▸ THE PROBLEM:
Take the lines below between the one holding "var(--outline); stroke-width: 1.2;" and the one holding "cloth sash with", inclusive, and copy them exactly. Add nothing.

Top of SOURCE DATA

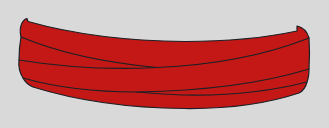
<!DOCTYPE html>
<html lang="en">
<head>
<meta charset="utf-8">
<title>Red sash</title>
<style>
:root { --backdrop: #d9d9d9; --cloth: #c31815; --outline: #1c2026; }
html, body { margin: 0; width: 329px; height: 128px; overflow: hidden; background: var(--backdrop); }
svg { display: block; }
.cloth { fill: var(--cloth); }
.cloth, .folds { stroke: var(--outline); stroke-width: 1.2; stroke-linejoin: round; stroke-linecap: round; }
.folds { fill: none; }
</style>
</head>
<body>
<svg width="329" height="128" viewBox="0 0 329 128" role="img" aria-label="Red cloth sash with wrapped folds">
  <path class="cloth" d="M28 21.5C76 35 130 41 185 41.500C226 41.500 264 38 297 31V26C302 27 307 31 309 38Q310 53 309 69Q309 77 307 82Q305 90 299 93C266 104 226 109 184 108.500C130 108 78 101 33 87Q26 84 23 78Q18 70 19 60Q19 48 21 37Q19 29 22 23Q24 19 27 18.500Z"/>
  <g class="folds">
    <path d="M21 37C62 54 108 63 157 67.500"/>
    <path d="M19 60C62 67 110 70 157 67.500C214 65 266 55 309 38"/>
    <path d="M23 78C58 88 98 92 137 92C200 91 260 84 309 69"/>
    <path d="M137 92C196 98 256 95 307 82"/>
  </g>
</svg>
</body>
</html>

Bottom of SOURCE DATA

▸ SOLUTION TO THE PROBLEM:
.cloth, .folds { stroke: var(--outline); stroke-width: 1.2; stroke-linejoin: round; stroke-linecap: round; }
.folds { fill: none; }
</style>
</head>
<body>
<svg width="329" height="128" viewBox="0 0 329 128" role="img" aria-label="Red cloth sash with wrapped folds">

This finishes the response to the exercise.